■ EXERCISE: Go through the listing below and work out how many lines hold "href"; reply with the figure alone.

━━ ENTRIES PROVIDED

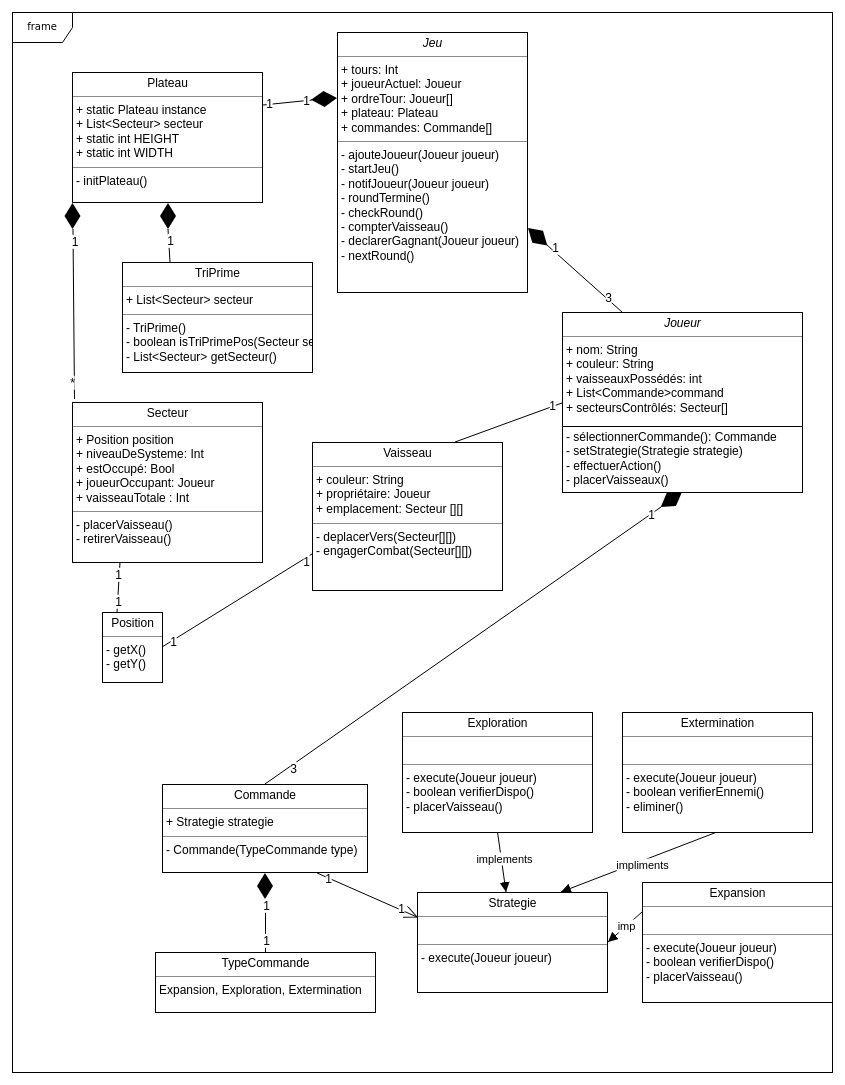
<!DOCTYPE html>
<html lang="fr">
<head>
<meta charset="utf-8">
<title>Diagramme de classes</title>
<style>
:root { --ink: #000; --paper: #fff; --rule: #8c8c8c; }
* { box-sizing: border-box; margin: 0; padding: 0; }
html, body { width: 845px; height: 1085px; overflow: hidden; background: var(--paper); }
.diagram { position: relative; width: 845px; height: 1085px; overflow: hidden; color: var(--ink); font: 12px/14.4px "Liberation Sans", Arial, sans-serif; }
.edges { position: absolute; left: 0; top: 0; }
.frame-label { position: absolute; left: 12px; top: 12px; width: 60px; height: 30px; display: flex; align-items: center; justify-content: center; font: 10px/12px "DejaVu Sans", sans-serif; }
.class { position: absolute; left: var(--x); top: var(--y); width: var(--w); height: var(--h); display: flex; flex-direction: column; border: 1px solid var(--ink); background: var(--paper); overflow: hidden; }
.class h2 { flex: none; height: 24px; padding-top: 3px; border-bottom: 1px solid var(--rule); font-size: 12px; font-weight: 400; text-align: center; }
.abstract h2 { font-style: italic; }
.class ul { list-style: none; padding: 6px 0 0 3px; white-space: nowrap; }
.attributes { flex: none; height: var(--a, 28px); border-bottom: 1px solid var(--rule); }
.player .attributes { border-color: var(--ink); }
.class.player .methods { padding-top: 3px; }
.label { position: absolute; left: var(--x); top: var(--y); transform: translate(-50%, -50%); background: var(--paper); white-space: nowrap; }
.relation { font-size: 11px; line-height: 13px; }
</style>
</head>
<body>
<main class="diagram">
  <svg class="edges" width="845" height="1085" viewBox="0 0 845 1085" aria-hidden="true">
    <defs>
      <marker id="arrow" markerUnits="userSpaceOnUse" markerWidth="12" markerHeight="12" refX="10" refY="5" orient="auto">
        <polygon points="0,0 10,5 0,10"/>
      </marker>
      <marker id="open-arrow" markerUnits="userSpaceOnUse" markerWidth="16" markerHeight="14" refX="13" refY="6" orient="auto">
        <path d="M0 0L13 6L0 12" fill="none" stroke="#000"/>
      </marker>
      <polygon id="diamond" points="0,0 8,13 0,26 -8,13"/>
    </defs>
    <g fill="none" stroke="#000">
      <rect x="12.5" y="12.5" width="820" height="1060"/>
      <path d="M12 42.5H62.5L72.5 27.5V12"/>
      <path d="M263 105L312 100"/>
      <path d="M73 229L74.5 399"/>
      <path d="M168 229L170 262"/>
      <path d="M547 245L622 312"/>
      <path d="M562 403L455 442"/>
      <path d="M661 507L265 784"/>
      <path d="M312 554L162 647"/>
      <path d="M120 562L117 612"/>
      <path d="M265.5 899V952"/>
      <path d="M317 873L417 917" marker-end="url(#open-arrow)"/>
      <path d="M497.5 832L506 892" marker-end="url(#arrow)"/>
      <path d="M717 832L561 892" marker-end="url(#arrow)"/>
      <path d="M642 912L608 942" marker-end="url(#arrow)"/>
    </g>
    <use href="#diamond" x="72.5" y="203"/>
    <use href="#diamond" x="168" y="203"/>
    <use href="#diamond" x="265" y="873"/>
    <use href="#diamond" transform="translate(337 98) rotate(86)"/>
    <use href="#diamond" transform="translate(528 228) rotate(-48)"/>
    <use href="#diamond" transform="translate(682 492) rotate(55)"/>
  </svg>

  <p class="frame-label">frame</p>

  <span class="label" style="--x:269.5px;--y:104px">1</span>
  <span class="label" style="--x:306.5px;--y:101px">1</span>
  <span class="label" style="--x:75px;--y:242px">1</span>
  <span class="label" style="--x:72.5px;--y:383px">*</span>
  <span class="label" style="--x:170.5px;--y:241px">1</span>
  <span class="label" style="--x:555.5px;--y:248px">1</span>
  <span class="label" style="--x:608.5px;--y:298px">3</span>
  <span class="label" style="--x:552.5px;--y:406px">1</span>
  <span class="label" style="--x:651.5px;--y:515px">1</span>
  <span class="label" style="--x:293.5px;--y:769px">3</span>
  <span class="label" style="--x:306.5px;--y:562px">1</span>
  <span class="label" style="--x:173.5px;--y:642px">1</span>
  <span class="label" style="--x:118.5px;--y:575px">1</span>
  <span class="label" style="--x:118.5px;--y:602px">1</span>
  <span class="label" style="--x:328.5px;--y:879px">1</span>
  <span class="label" style="--x:401.5px;--y:909px">1</span>
  <span class="label" style="--x:266.5px;--y:906px">1</span>
  <span class="label" style="--x:266.5px;--y:941px">1</span>
  <span class="label relation" style="--x:504.5px;--y:858.5px">implements</span>
  <span class="label relation" style="--x:642.5px;--y:864.5px">impliments</span>
  <span class="label relation" style="--x:626.5px;--y:925.5px">imp</span>

  <section class="class" style="--x:72px;--y:72px;--w:191px;--h:131px;--a:71px">
    <h2>Plateau</h2>
    <ul class="attributes">
      <li>+ static Plateau instance</li>
      <li>+ List&lt;Secteur&gt; secteur</li>
      <li>+ static int HEIGHT</li>
      <li>+ static int WIDTH</li>
    </ul>
    <ul class="methods"><li>- initPlateau()</li></ul>
  </section>

  <section class="class abstract" style="--x:337px;--y:32px;--w:191px;--h:261px;--a:85px">
    <h2>Jeu</h2>
    <ul class="attributes">
      <li>+ tours: Int</li>
      <li>+ joueurActuel: Joueur</li>
      <li>+ ordreTour: Joueur[]</li>
      <li>+ plateau: Plateau</li>
      <li>+ commandes: Commande[]</li>
    </ul>
    <ul class="methods">
      <li>- ajouteJoueur(Joueur joueur)</li>
      <li>- startJeu()</li>
      <li>- notifJoueur(Joueur joueur)</li>
      <li>- roundTermine()</li>
      <li>- checkRound()</li>
      <li>- compterVaisseau()</li>
      <li>- declarerGagnant(Joueur joueur)</li>
      <li>- nextRound()</li>
    </ul>
  </section>

  <section class="class" style="--x:122px;--y:262px;--w:191px;--h:111px">
    <h2>TriPrime</h2>
    <ul class="attributes"><li>+ List&lt;Secteur&gt; secteur</li></ul>
    <ul class="methods">
      <li>- TriPrime()</li>
      <li>- boolean isTriPrimePos(Secteur secteur)</li>
      <li>- List&lt;Secteur&gt; getSecteur()</li>
    </ul>
  </section>

  <section class="class abstract player" style="--x:562px;--y:312px;--w:241px;--h:181px;--a:90px">
    <h2>Joueur</h2>
    <ul class="attributes">
      <li>+ nom: String</li>
      <li>+ couleur: String</li>
      <li>+ vaisseauxPossédés: int</li>
      <li>+ List&lt;Commande&gt;command</li>
      <li>+ secteursContrôlés: Secteur[]</li>
    </ul>
    <ul class="methods">
      <li>- sélectionnerCommande(): Commande</li>
      <li>- setStrategie(Strategie strategie)</li>
      <li>- effectuerAction()</li>
      <li>- placerVaisseaux()</li>
    </ul>
  </section>

  <section class="class" style="--x:72px;--y:402px;--w:191px;--h:161px;--a:85px">
    <h2>Secteur</h2>
    <ul class="attributes">
      <li>+ Position position</li>
      <li>+ niveauDeSysteme: Int</li>
      <li>+ estOccupé: Bool</li>
      <li>+ joueurOccupant: Joueur</li>
      <li>+ vaisseauTotale : Int</li>
    </ul>
    <ul class="methods">
      <li>- placerVaisseau()</li>
      <li>- retirerVaisseau()</li>
    </ul>
  </section>

  <section class="class" style="--x:312px;--y:442px;--w:191px;--h:149px;--a:57px">
    <h2>Vaisseau</h2>
    <ul class="attributes">
      <li>+ couleur: String</li>
      <li>+ propriétaire: Joueur</li>
      <li>+ emplacement: Secteur [][]</li>
    </ul>
    <ul class="methods">
      <li>- deplacerVers(Secteur[][])</li>
      <li>- engagerCombat(Secteur[][])</li>
    </ul>
  </section>

  <section class="class" style="--x:102px;--y:612px;--w:61px;--h:71px">
    <h2>Position</h2>
    <ul class="methods">
      <li>- getX()</li>
      <li>- getY()</li>
    </ul>
  </section>

  <section class="class" style="--x:402px;--y:712px;--w:191px;--h:121px">
    <h2>Exploration</h2>
    <ul class="attributes"></ul>
    <ul class="methods">
      <li>- execute(Joueur joueur)</li>
      <li>- boolean verifierDispo()</li>
      <li>- placerVaisseau()</li>
    </ul>
  </section>

  <section class="class" style="--x:622px;--y:712px;--w:191px;--h:121px">
    <h2>Extermination</h2>
    <ul class="attributes"></ul>
    <ul class="methods">
      <li>- execute(Joueur joueur)</li>
      <li>- boolean verifierEnnemi()</li>
      <li>- eliminer()</li>
    </ul>
  </section>

  <section class="class" style="--x:642px;--y:882px;--w:191px;--h:121px">
    <h2>Expansion</h2>
    <ul class="attributes"></ul>
    <ul class="methods">
      <li>- execute(Joueur joueur)</li>
      <li>- boolean verifierDispo()</li>
      <li>- placerVaisseau()</li>
    </ul>
  </section>

  <section class="class" style="--x:417px;--y:892px;--w:191px;--h:101px">
    <h2>Strategie</h2>
    <ul class="attributes"></ul>
    <ul class="methods"><li>- execute(Joueur joueur)</li></ul>
  </section>

  <section class="class" style="--x:162px;--y:784px;--w:206px;--h:89px">
    <h2>Commande</h2>
    <ul class="attributes"><li>+ Strategie strategie</li></ul>
    <ul class="methods"><li>- Commande(TypeCommande type)</li></ul>
  </section>

  <section class="class" style="--x:155px;--y:952px;--w:221px;--h:61px">
    <h2>TypeCommande</h2>
    <ul class="values"><li>Expansion, Exploration, Extermination</li></ul>
  </section>
</main>
</body>
</html>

━━━━

■ EXERCISE RESULT: 6